__TASK DETAILS__
Show each line of the listing in which the word "group" occurs.

##### DATA FOR ANALYSIS

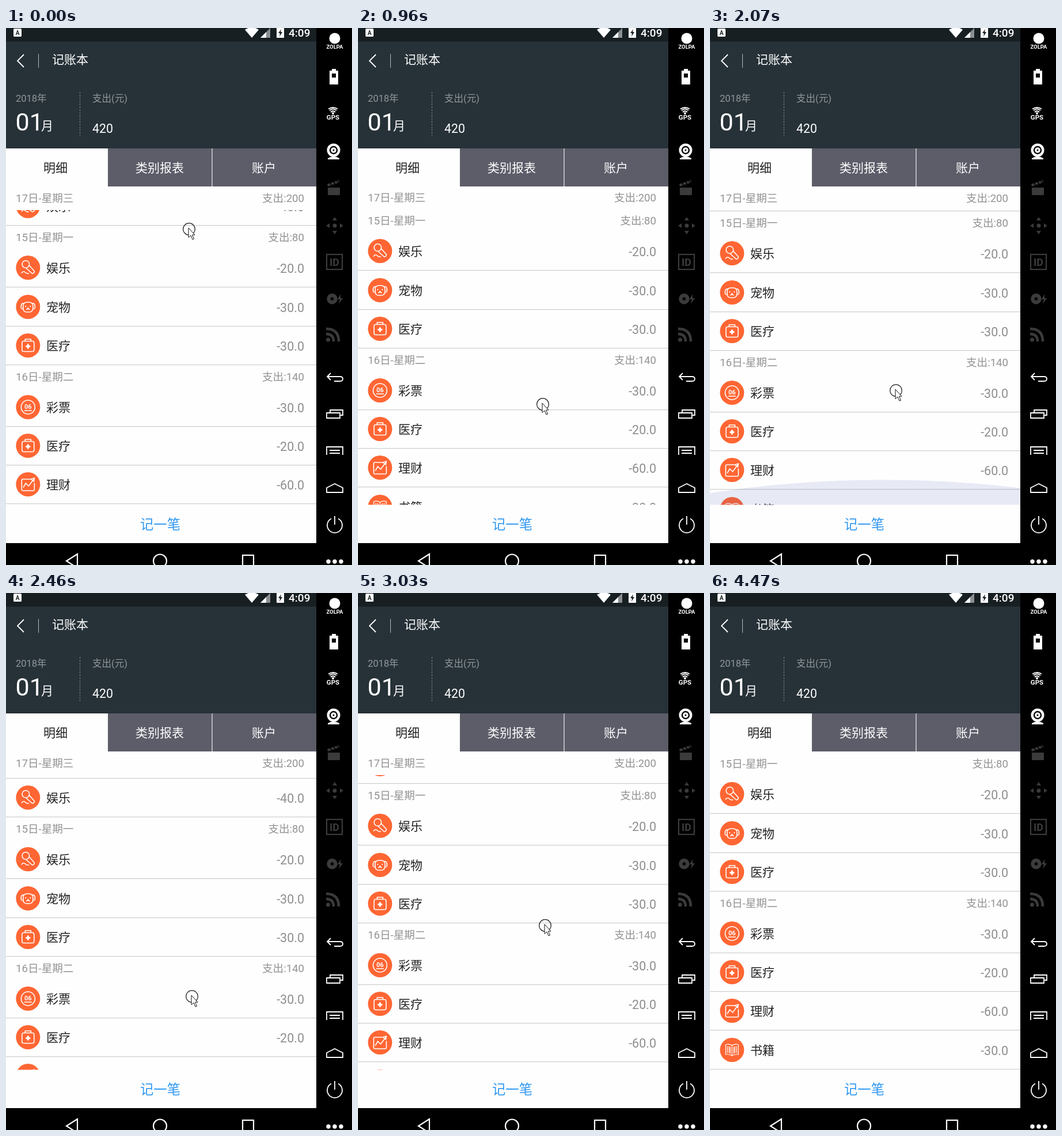
An HTML page for the animation above (8 s loop, 601x932 px).

```html
<!DOCTYPE html>
<html lang="zh-CN">
<head>
<meta charset="utf-8">
<style>
  html, body { margin: 0; width: 100%; height: 100%; overflow: hidden; background: #000; }
  svg { display: block; width: 601px; height: 932px; font-family: Roboto, "Noto Sans CJK SC", "Noto Sans CJK", sans-serif; }
  .end { text-anchor: end; }
  .mid { text-anchor: middle; }
  .day { font-size: 18.6px; fill: #939393; }
  .name { font-size: 21px; fill: #222; }
  .cost { font-size: 21.5px; fill: #8e8e8e; }
  .rule { stroke: #cfcfcf; stroke-width: 1.3; }
  .line { fill: none; stroke: #fff; stroke-width: 1.8; }
  .bold { stroke-width: 2.2; }
  .glyph { fill: none; stroke: #fff; stroke-width: 1.6; stroke-linecap: round; stroke-linejoin: round; }
</style>
</head>
<body>
<svg viewBox="0 0 601 932">
  <defs>
    <clipPath id="pane"><rect y="275" width="539" height="552.5"/></clipPath>
    <g id="mic">
      <circle cx="-4" cy="-6" r="6.3"/>
      <path d="M2-4L11 6Q11 10 7 10L-3 1M-11 9q3-4 6-1t6 2"/>
    </g>
    <g id="dog">
      <rect x="-8.5" y="-8" width="17" height="17" rx="6"/>
      <path d="M-7-6Q-13-7-12 2Q-11 4-8.5 3M7-6Q13-7 12 2Q11 4 8.500 3M-2.500 4.500L0 3L2.500 4.500"/>
      <path d="M-4-1v.1M4-1v.1M0 2v.5" stroke-width="2.2"/>
    </g>
    <g id="kit">
      <rect x="-10.5" y="-7.5" width="21" height="18" rx="3"/>
      <path d="M-5-8v-3h10v3"/>
      <path d="M0-2.5v8M-4 1.5h8" stroke-width="3" stroke-linecap="butt"/>
    </g>
    <g id="ball">
      <circle r="12"/>
      <text class="mid" y="3" font-size="11" font-weight="700" fill="#fff" stroke="none">06</text>
      <path d="M-6 6H6"/>
    </g>
    <g id="chart">
      <path d="M4-9H-9Q-11-9-11-7V9Q-11 11-9 11H9Q11 11 11 9V-2M-8 5L-4-2L1 3L10-9M5-9l6-2l-1 6z"/>
    </g>
    <g id="book" stroke-width="1.2">
      <path d="M0-8Q-5-11-11-9V8Q-5 7 0 10Q5 7 11 8V-9Q5-11 0-8V9M-8-6V5M-5-6V5M-3-5V6M8-6V5M5-6V5M3-5V6"/>
    </g>
  </defs>

  <rect width="539" height="894" fill="#fefefe"/>

  <g clip-path="url(#pane)">
    <g id="list"></g>
    <g id="pinned"><rect width="539" height="41" fill="#fefefe"/></g>
    <ellipse id="glow" cx="301" rx="809" fill="#3f51b5"/>
  </g>

  <!-- app header -->
  <rect width="539" height="209" fill="#273238"/>
  <rect width="539" height="23.5" fill="#171f22"/>
  <rect x="13" y="1" width="14" height="14" rx="1.5" fill="#fff"/>
  <text x="20" y="12" class="mid" font-size="10" font-weight="700" fill="#171f22">A</text>
  <path d="M415 3Q427-5 439 3L427 17z" fill="#fff"/>
  <path d="M442 17L459 0V17z" fill="#8a8f91"/>
  <path d="M442 17L452 7V17z" fill="#fff"/>
  <path d="M470 0h13v17h-13z" fill="#fff"/>
  <path d="M478 2l-5 7h3l-1 6 5-8h-3z" fill="#171f22"/>
  <text x="491" y="15" font-size="19" font-weight="500" fill="#fff">4:09</text>
  <path d="M31 46L20 57L31 68" class="line"/>
  <path d="M56.5 45v24" stroke="#b4b9bb"/>
  <g fill="#fff">
    <text x="80" y="62" font-size="21">记账本</text>
    <text x="16.5" y="178" font-size="43">01</text>
    <text x="61" y="177" font-size="21">月</text>
    <text x="150" y="182" font-size="21.3">420</text>
  </g>
  <g fill="#92989b" font-size="16.5">
    <text x="17" y="128">2018年</text>
    <text x="150" y="128">支出(元)</text>
  </g>
  <path d="M128.5 111v77" stroke="#7b8285" stroke-dasharray="3 2"/>

  <!-- tabs -->
  <path d="M177 209H539V275H177z" fill="#5c5d69"/>
  <path d="M358 209V275" stroke="#e4e4e6" stroke-width="1.3"/>
  <g class="mid" font-size="21" fill="#fff">
    <text x="86" y="250" fill="#222">明细</text>
    <text x="267" y="250">类别报表</text>
    <text x="448" y="250">账户</text>
    <text x="268" y="870" font-size="23.3" fill="#2f97f3">记一笔</text>
  </g>

  <!-- navigation bar -->
  <path d="M0 894H539V0H601V932H0z"/>
  <g class="line bold">
    <path d="M124 913L105 925L124 937z"/>
    <circle cx="267.5" cy="925" r="11.5"/>
    <rect x="411" y="915" width="19" height="20"/>
  </g>

  <!-- side toolbar -->
  <g fill="#fff" class="mid" font-weight="700">
    <circle cx="571" cy="18" r="9.5"/>
    <text x="571" y="36" font-size="9.5">ZOLPA</text>
    <path d="M566 71h7v3h4v24h-15V74h4zM566 79v7h7v-7z" fill-rule="evenodd"/>
    <text x="568" y="159" font-size="11.5">GPS</text>
    <circle cx="568" cy="148" r="2"/>
    <path d="M564 146q4-4 8 0M562 143q6-5 12 0M560 140.500q8-5 16 0" class="line"/>
    <circle cx="569" cy="212" r="11.5"/>
    <circle cx="569" cy="212" r="6" fill="none" stroke="#000" stroke-width="2.4"/>
    <circle cx="569" cy="212" r="1.5" fill="#000"/>
    <path d="M559 226Q569 220 579 226V228H559z"/>
  </g>
  <g fill="#3b3b3b">
    <path d="M559 277h21v13h-21zM558 271l20-7 1 4-20 7z"/>
    <path d="M563 269l3 4M569 267l3 4M575 265l3 4" stroke="#000" stroke-width="1.5"/>
    <circle cx="571" cy="343" r="3.5"/>
    <path d="M571 328l4 6h-8zM571 358l4-6h-8zM556 343l6-4v8zM586 343l-6-4v8z"/>
    <rect x="557" y="393" width="27" height="26" fill="none" stroke="#3b3b3b" stroke-width="2.2"/>
    <text x="570.5" y="413" class="mid" font-size="18" font-weight="700">ID</text>
    <circle cx="566.5" cy="470" r="6" fill="none" stroke="#3b3b3b" stroke-width="6.5"/>
    <path d="M581 462l-5 9h4l-2 8 7-10h-4z"/>
    <circle cx="559.5" cy="541" r="3.5"/>
    <path d="M556 531q13 0 13 13M556 522q22 0 22 22" fill="none" stroke="#3b3b3b" stroke-width="4.5"/>
  </g>
  <g class="line">
    <path d="M564 599L558 605L564 611M558 605H580Q585 605 585 609T580 613H570"/>
    <path d="M557 668h23v9h-23zM563 668v-5h22v9h-5"/>
    <path d="M557 741v-14h28v14M562 733h18M562 738h18"/>
    <path d="M557 806v-8L571 791L585 798v8z"/>
    <path d="M565 851.5A13 13 0 1 0 577 851.5M571 847v15"/>
  </g>
  <g fill="#fff">
    <circle cx="560" cy="926" r="3.7"/>
    <circle cx="571" cy="926" r="3.7"/>
    <circle cx="582" cy="926" r="3.7"/>
  </g>

  <g id="cursor">
    <circle id="press" r="10.3" fill="none" stroke="#222" stroke-width="1.2"/>
    <path d="M-1-2V14.5L3 11L6 18L8.5 17L5.5 10H10z" fill="#fff" stroke="#111"/>
  </g>
</svg>
<script>
const HEAD = 39.6, ROW = 67.3, TOP = 275, END = 276.2, BOTTOM = 827, LOOP = 8000, LAST = 4470;
const el = id => document.getElementById(id);
const move = (id, x, y) => el(id).setAttribute('transform', `translate(${x} ${y})`);

const header = (y, day, sum) =>
  `<g transform="translate(0 ${Math.round(y + 27.4)})">
     <text class="day" x="17">${day}</text>
     <text class="day end" x="518">支出:${sum}</text>
   </g>`;

const row = (y, icon, name, cost) =>
  `<g transform="translate(0 ${Math.round(y + ROW / 2)})">
     <circle cx="38.3" r="21" fill="#ff6633"/>
     <use href="#${icon}" x="38.3" class="glyph"/>
     <text class="name" x="70" y="8">${name}</text>
     <text class="cost end" x="518" y="9">-${cost}.0</text>
     <path class="rule" d="M0 ${ROW / 2}H539"/>
   </g>`;

const group = (y, day, sum, rows) =>
  header(y, day, sum) + rows.map((r, i) => row(y + HEAD + i * ROW, ...r)).join('');

const fun = ['mic', '娱乐'], med = ['kit', '医疗'], pet = ['dog', '宠物'];
el('list').innerHTML =
  row(-2 * ROW, ...med, 60) + row(-ROW, ...fun, 40) +
  group(0, '15日-星期一', 80, [[...fun, 20], [...pet, 30], [...med, 30]]) +
  group(HEAD + 3 * ROW, '16日-星期二', 140,
    [['ball', '彩票', 30], [...med, 20], ['chart', '理财', 60], ['book', '书籍', 30]]);
el('pinned').innerHTML += header(0, '17日-星期三', 200);

// The screen refreshes every 120 ms; each fourth tick and the busy spells take 150 ms.
const within = (t, a, b) => t >= a && t < b;
const ticks = [0];
for (let i = 0, t = 0; t < LAST; i++) {
  const slow = i % 4 === 1 || within(t, 510, 1560) || within(t, 2580, 3330);
  ticks.push(t += slow ? 150 : 120);
}

// Mouse path: time, x, y
const path = [[0, 318, 349], [510, 330, 620], [810, 322, 710], [960, 321, 653], [1110, 322, 600],
  [1410, 322, 562], [1800, 323, 580], [2580, 323, 722], [3030, 325, 577], [3330, 329, 490],
  [3600, 332, 473], [4350, 463, 907]];

function pointer(t) {
  const i = path.findIndex(p => p[0] > t);
  if (i < 0) return path.at(-1).slice(1);
  const [t0, x0, y0] = path[i - 1], [t1, x1, y1] = path[i], f = (t - t0) / (t1 - t0);
  return [x0 + (x1 - x0) * f, y0 + (y1 - y0) * f];
}

// The list coasts to rest, then follows the mouse in three grips until its end is reached.
function scroll(t, mouseY) {
  if (t <= 810) return 358.5 - 15.3 * (1 - Math.min(1, t / 510)) ** 2;
  if (t >= 3330) return END;
  const grip = t <= 1410 ? 339.5 : t < 2730 ? 311 : 246;
  return Math.max(END, mouseY - grip);
}

// Overscroll glow swells and fades between two times.
const swell = (t, a, b) => within(t, a, b) ? .72 * Math.sqrt(Math.sin(Math.PI * (t - a) / (b - a))) : 0;

function draw(now) {
  const t = ticks.findLast(k => k <= now % LOOP);
  const [x, y] = pointer(t), offset = scroll(t, y);
  move('list', 0, Math.round(offset));
  move('pinned', 0, Math.round(Math.min(TOP, offset - HEAD)));

  const k = swell(t, 960, 2190) + swell(t, 3180, 3960), glow = el('glow');
  glow.setAttribute('ry', 809 * k);
  glow.setAttribute('cy', BOTTOM + 701 * k);
  glow.setAttribute('opacity', Math.min(.12, k * .3));

  const pressed = t < 120 || within(t, 810, 2730) || within(t, 2880, 3600);
  move('cursor', x, y);
  el('cursor').style.display = t < LAST ? '' : 'none';
  el('press').style.display = pressed ? '' : 'none';
}

const start = performance.now();
(function tick() {
  draw(performance.now() - start);
  requestAnimationFrame(tick);
})();
</script>
</body>
</html>
```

##########

__WRITTEN SOLUTION__
const group = (y, day, sum, rows) =>
  group(0, '15日-星期一', 80, [[...fun, 20], [...pet, 30], [...med, 30]]) +
  group(HEAD + 3 * ROW, '16日-星期二', 140,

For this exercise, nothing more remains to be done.